##### Data provided #####

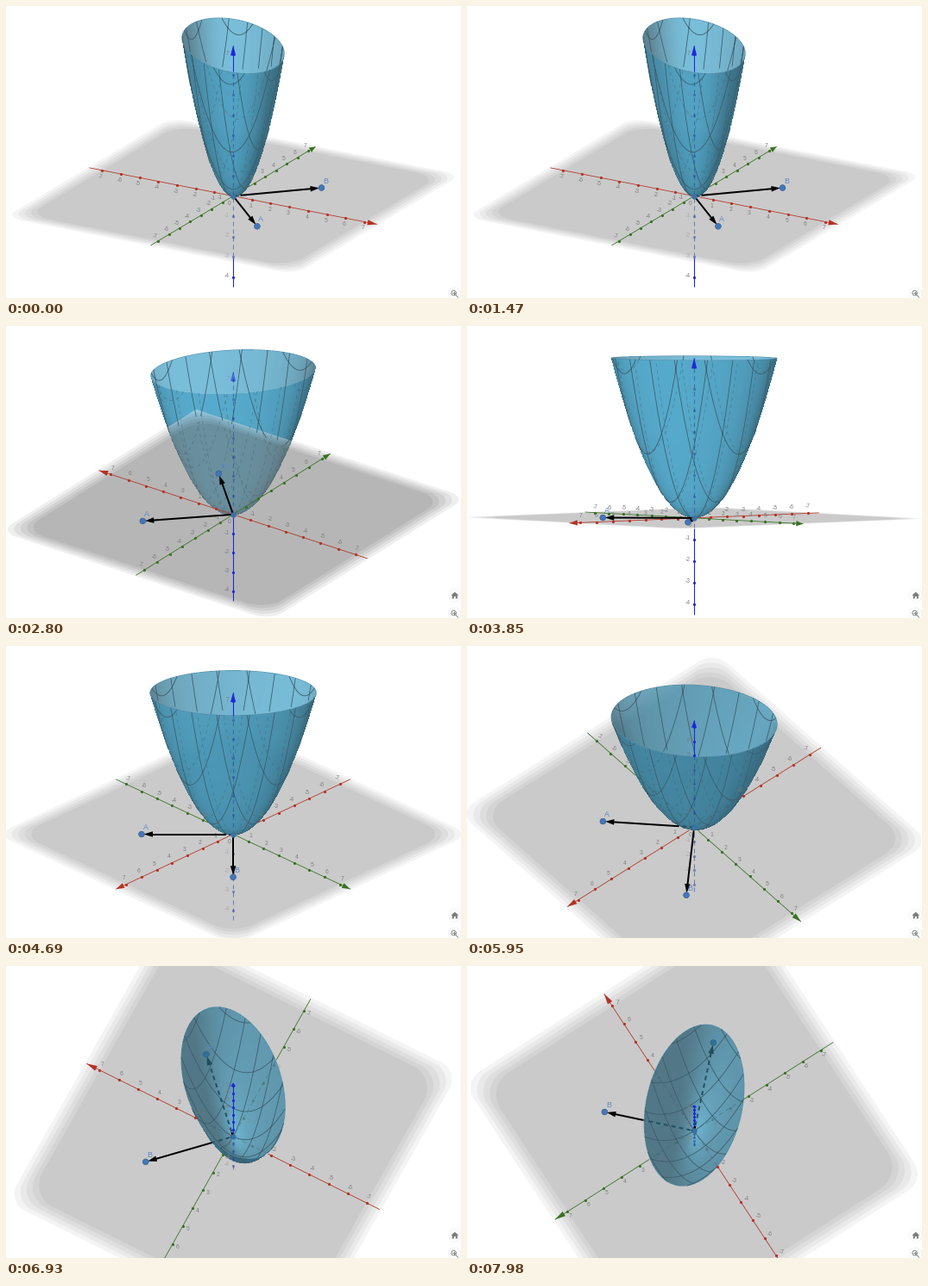
Write a matplotlib script that moves like this. It is 527 px wide and 339 px high and loops after 8 s.

```python
import numpy as np
import matplotlib.pyplot as plt
from matplotlib.animation import FuncAnimation
from matplotlib.patches import Circle, Polygon

W, H, DPI = 527, 339, 100
LOOP, STEP = 8000, 50
CX, CY, S = 263.1, 185.4, 25.0      # rotation centre and pixels per unit
ZC = 1.5                            # height of the rotation centre
ZTOP, REACH = 7.43, 7.68
ZLOW, ZHIGH = -4.5, 7.45
PX = 72 / DPI

# time (ms), azimuth, elevation
VIEW = np.array([
    (0, 330.2, 20.1), (1500, 330.2, 20.1), (1680, 332, 6), (2100, 290, -6),
    (2520, 222, -24), (2800, 215.9, -27), (3300, 218, -24), (4000, 222, 10),
    (4600, 225, 28), (4700, 225, 28), (5040, 223, 38), (5880, 220.3, 45.8),
    (5950, 220.1, 48.3), (6930, 152.1, 70.4), (7980, 122.9, 80.8)])

fig = plt.figure(figsize=(W / DPI, H / DPI), dpi=DPI, facecolor="white")
ax = fig.add_axes([0, 0, 1, 1])
ax.axis("off")


def rgb(*c):
    return tuple(v / 255 for v in c)


def form(p, q):
    """Bilinear form of x^2 + xy + y^2."""
    return p[0] * q[0] + p[1] * q[1] + (p[0] * q[1] + p[1] * q[0]) / 2


class Camera:
    def __init__(self, az, el):
        a, e = np.radians([az, el])
        ca, sa, ce, se = np.cos(a), np.sin(a), np.cos(e), np.sin(e)
        self.right = np.array([ca, -sa, 0])
        self.up = np.array([sa * se, ca * se, ce])
        self.eye = np.array([-sa * ce, -ca * ce, se])

    def project(self, p):
        q = np.array(p, float)
        q[2] = q[2] - ZC
        return np.array([CX + S * np.tensordot(self.right, q, 1),
                         CY - S * np.tensordot(self.up, q, 1)])

    def hits(self, p):
        """Ray parameters where the view ray through p meets the bowl."""
        v = self.eye
        a = form(v, v)
        b = 2 * form(p, v) - v[2]
        c = form(p, p) - p[2]
        disc = b * b - 4 * a * c
        root = np.sqrt(np.maximum(disc, 0))
        for t in ((-b - root) / (2 * a), (-b + root) / (2 * a)):
            yield t, (disc > 0) & (p[2] + t * v[2] <= ZTOP)

    def hidden(self, p):
        p = np.asarray(p, float)
        out = np.zeros(p.shape[1:], bool)
        for t, ok in self.hits(p):
            out |= ok & (t > 0.03)
        t = -p[2] / self.eye[2]
        x, y = p[0] + t * self.eye[0], p[1] + t * self.eye[1]
        return out | ((t > 0.03) & (abs(x) < 7.2) & (abs(y) < 7.2))


# ---- plane -------------------------------------------------------------
def rounded_square(h, r):
    th = np.linspace(0, 2 * np.pi, 80, endpoint=False) + 0.01
    x = (h - r) * np.sign(np.cos(th)) + r * np.cos(th)
    y = (h - r) * np.sign(np.sin(th)) + r * np.sin(th)
    return np.array([x, y, 0 * x])


# a pale veil with sharp corners, then a soft-edged shadow
BANDS = [rounded_square(7.7, 0)]
BANDS += [rounded_square(h, r) for h, r in
          zip(np.linspace(7.75, 6.98, 5), np.linspace(0.95, 1.25, 5))]
plane = [ax.add_patch(Polygon([(0, 0)], closed=True, lw=0, fc="black"))
         for _ in BANDS]
plane[0].set(facecolor="white", alpha=0.38)

# ---- bowl --------------------------------------------------------------
X0, X1, Y0, Y1 = 160, 368, 6, 264
gx, gy = np.meshgrid(np.arange(X0, X1) + 0.5, np.arange(Y0, Y1) + 0.5)
bowl = ax.imshow(np.zeros((Y1 - Y0, X1 - X0, 4)), extent=(X0, X1, Y1, Y0),
                 interpolation="nearest", zorder=2, aspect="auto")
ax.set_xlim(0, W)
ax.set_ylim(H, 0)
TINT = np.array(rgb(83, 182, 222))


def shade(cam):
    u, w = (gx - CX) / S, (CY - gy) / S
    p = cam.right[:, None, None] * u + cam.up[:, None, None] * w
    p[2] += ZC
    v = cam.eye
    light = -0.35 * cam.right + 0.1 * cam.up + 0.85 * v
    col = np.zeros(gx.shape + (3,))
    alpha = np.zeros(gx.shape)
    for t, ok in cam.hits(p):
        x, y = p[0] + t * v[0], p[1] + t * v[1]
        nx, ny = -(2 * x + y), -(x + 2 * y)
        size = np.sqrt(nx * nx + ny * ny + 1)
        face = np.sign(nx * v[0] + ny * v[1] + v[2])
        lit = (nx * light[0] + ny * light[1] + light[2]) * face / size
        lum = 0.51 + 0.46 * np.maximum(lit, 0)
        cover = 0.75 * ok
        col = (col * (1 - cover[..., None])
               + TINT * (lum * cover)[..., None])
        alpha = alpha + cover * (1 - alpha)
    col = col / np.maximum(alpha, 1e-6)[..., None]
    return np.dstack([np.clip(col, 0, 1), alpha])


def mesh_curves():
    gap = np.full((3, 1), np.nan)
    parts = []
    for k in range(-3, 4):
        half = np.sqrt(max(ZTOP - 0.75 * k * k, 0))
        s = -k / 2 + half * np.linspace(-1, 1, 90)
        z = k * k + k * s + s * s
        c = np.full_like(s, k)
        parts += [np.array([c, s, z]), gap, np.array([s, c, z]), gap]
    return np.hstack(parts)


MESH = mesh_curves()
th = np.linspace(0, 2 * np.pi, 160)
big, small = np.sqrt(ZTOP) * np.cos(th), np.sqrt(ZTOP / 3) * np.sin(th)
RIM = np.array([big + small, -big + small, ZTOP + 0 * th])


class Stroke:
    """A space curve: solid where seen, dashed where covered."""

    def __init__(self, color, lw, back, back_alpha, dash=(4, 4), z=7):
        self.front, = ax.plot([], [], color=color, lw=lw * PX, zorder=z,
                              solid_capstyle="butt")
        self.back, = ax.plot([], [], color=back, lw=lw * PX,
                             alpha=back_alpha, zorder=z - 1,
                             ls=(0, tuple(d / lw for d in dash)),
                             dash_capstyle="butt")

    def set(self, cam, pts):
        x, y = cam.project(pts)
        hid = cam.hidden(pts)
        self.front.set_data(np.where(hid, np.nan, x), y)
        self.back.set_data(np.where(hid, x, np.nan), y)


INK = rgb(60, 92, 106)
mesh = Stroke(INK, 0.8, INK, 0.45)
rim, = ax.plot([], [], color=rgb(80, 140, 168), lw=0.6 * PX, zorder=6)


# ---- axes --------------------------------------------------------------
def label(text, size, color, z):
    return ax.text(0, 0, text, size=size * PX, color=color, ha="center",
                   va="center", family="Liberation Sans", zorder=z)


def cone(tip, base, half):
    d = tip - base
    n = np.array([-d[1], d[0]]) / max(np.hypot(*d), 1e-6) * half
    return [tip, base + n, base - n]


NUM = rgb(125, 125, 125)


class Axis:
    def __init__(self, k, lo, hi, color, back, lw):
        self.k = k
        self.unit = np.eye(3)[:, [k]]
        self.line = self.unit * np.linspace(lo, hi, 240)
        self.tip = self.unit * hi
        nums = [n for n in range(-7, 8) if n and lo < n < hi]
        self.ticks = self.unit * np.array(nums, float)
        self.stroke = Stroke(color, lw, back, 0.55, dash=(5, 4), z=8)
        dot = dict(ls="", marker="o", mec="none")
        self.seen, = ax.plot([], [], ms=3.2 * PX, color=color, zorder=9, **dot)
        self.covered, = ax.plot([], [], ms=3.2 * PX, color=back, alpha=0.5,
                                zorder=8, **dot)
        self.head = ax.add_patch(Polygon([(0, 0)], fc=color, lw=0, zorder=9))
        self.text = [label(str(n), 6.8, NUM, 9) for n in nums]

    def set(self, cam):
        self.stroke.set(cam, self.line)
        x, y = cam.project(self.ticks)
        hid = cam.hidden(self.ticks)
        self.seen.set_data(x[~hid], y[~hid])
        self.covered.set_data(x[hid], y[hid])
        tip = cam.project(self.tip)[:, 0]
        base = cam.project(self.tip - 0.5 * self.unit)[:, 0]
        self.head.set_xy(cone(tip, base, 3.1))
        self.head.set_alpha(0.55 if cam.hidden(self.tip)[0] else 1)
        if self.k == 2:
            dx, dy = -7, -1
        else:                       # numbers sit beside the axis
            d = (tip - base) / np.hypot(*(tip - base))
            side = (7.5, -6.5)[self.k]
            dx, dy = -d[1] * side, d[0] * side
        for t, px, py, h in zip(self.text, x, y, hid):
            t.set_position((px + dx, py + dy))
            t.set_alpha(0.4 if h else 0.95)


axes3 = [Axis(0, -REACH, REACH, rgb(180, 50, 35), rgb(80, 95, 105), 0.8),
         Axis(1, -REACH, REACH, rgb(55, 115, 35), rgb(55, 105, 105), 0.8),
         Axis(2, ZLOW, ZHIGH, rgb(30, 40, 215), rgb(35, 70, 160), 1.1)]
zero = label("0", 6.8, NUM, 9)
origin, = ax.plot([], [], "o", ms=6.4 * PX, mec="none", color=rgb(60, 112, 165),
                  zorder=13)


# ---- vectors -----------------------------------------------------------
class Vector:
    DIM = rgb(32, 78, 96)

    def __init__(self, name, end):
        self.end = np.array(end, float)[:, None]
        self.stroke = Stroke("black", 2.0, self.DIM, 0.95, (5, 4), z=11)
        self.head = ax.add_patch(Polygon([(0, 0)], lw=0, zorder=11))
        self.dot = ax.add_patch(Circle((0, 0), 3.4, lw=0.4, zorder=12))
        self.text = label(name, 9, rgb(95, 138, 200), 12)

    def set(self, cam):
        p = cam.project(self.end)[:, 0]
        o = cam.project(np.zeros((3, 1)))[:, 0]
        length = max(np.hypot(*(p - o)), 20)
        way = (p - o) / length
        self.stroke.set(cam, self.end * np.linspace(0, 1 - 11 / length, 120))
        hid = cam.hidden(self.end)[0]
        self.head.set_xy(cone(p - 2.5 * way, p - 13 * way, 3.3))
        self.head.set_facecolor(self.DIM if hid else "black")
        self.dot.center = tuple(p)
        self.dot.set_facecolor(rgb(48, 112, 150) if hid else rgb(68, 118, 184))
        self.dot.set_edgecolor(rgb(45, 90, 140))
        self.text.set_position(tuple(p + (4.5, -8)))


vectors = [Vector("A", (3, -3, 0)), Vector("B", (3, 3, 0))]

# ---- buttons -----------------------------------------------------------
GREY = rgb(125, 125, 125)


def button(x, y):
    return ax.add_patch(Circle((x, y), 7.2, fc="white", ec=rgb(238, 238, 238),
                               lw=0.5, zorder=20))


button(519.5, 334)
ax.add_patch(Circle((518.6, 333.2), 2.8, fc="none", ec=GREY, lw=0.9 * PX,
                    zorder=21))
for xs, ys in (((520.7, 523.5), (335.3, 338.1)), ((517.3, 519.9), (333.2, 333.2)),
               ((518.6, 518.6), (331.9, 334.5))):
    ax.plot(xs, ys, color=GREY, lw=0.9 * PX, zorder=21)
half = [(0, -4.2), (4.4, -0.2), (3.1, -0.2), (3.1, 3.6), (1, 3.6), (1, 1)]
house = half + [(-x, y) for x, y in half[:0:-1]]
home = [button(519.8, 312.7),
        ax.add_patch(Polygon([(519.8 + x, 312.9 + y) for x, y in house],
                             fc=GREY, lw=0, zorder=21))]


def draw(i):
    t = 70 * round(i * STEP / 70)
    az = np.interp(t, VIEW[:, 0], VIEW[:, 1])
    el = np.interp(t, VIEW[:, 0], VIEW[:, 2])
    cam = Camera(az, el if abs(el) > 0.2 else 0.2)
    above = el > 0
    for patch, band in zip(plane, BANDS):
        patch.set_xy(cam.project(band).T)
        patch.set_zorder(1 if above else 4)
    for patch in plane[1:]:
        patch.set_alpha(0.0447 if above else 0.0625)
    bowl.set_data(shade(cam))
    mesh.set(cam, MESH)
    x, y = cam.project(RIM)
    rim.set_data(np.where(cam.hidden(RIM), np.nan, x), y)
    for part in axes3 + vectors:
        part.set(cam)
    ox, oy = cam.project(np.zeros((3, 1)))[:, 0]
    origin.set_data([ox], [oy])
    zero.set_position((ox - 4, oy + 9))
    for h in home:
        h.set_visible(t > 1540)
    return []


anim = FuncAnimation(fig, draw, frames=LOOP // STEP, interval=STEP,
                     init_func=lambda: draw(0), repeat=True, repeat_delay=0,
                     blit=False)
plt.show()
```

#####

Problem description: The reply is a bare number: how many lines above include "where".

Solution for this task: 5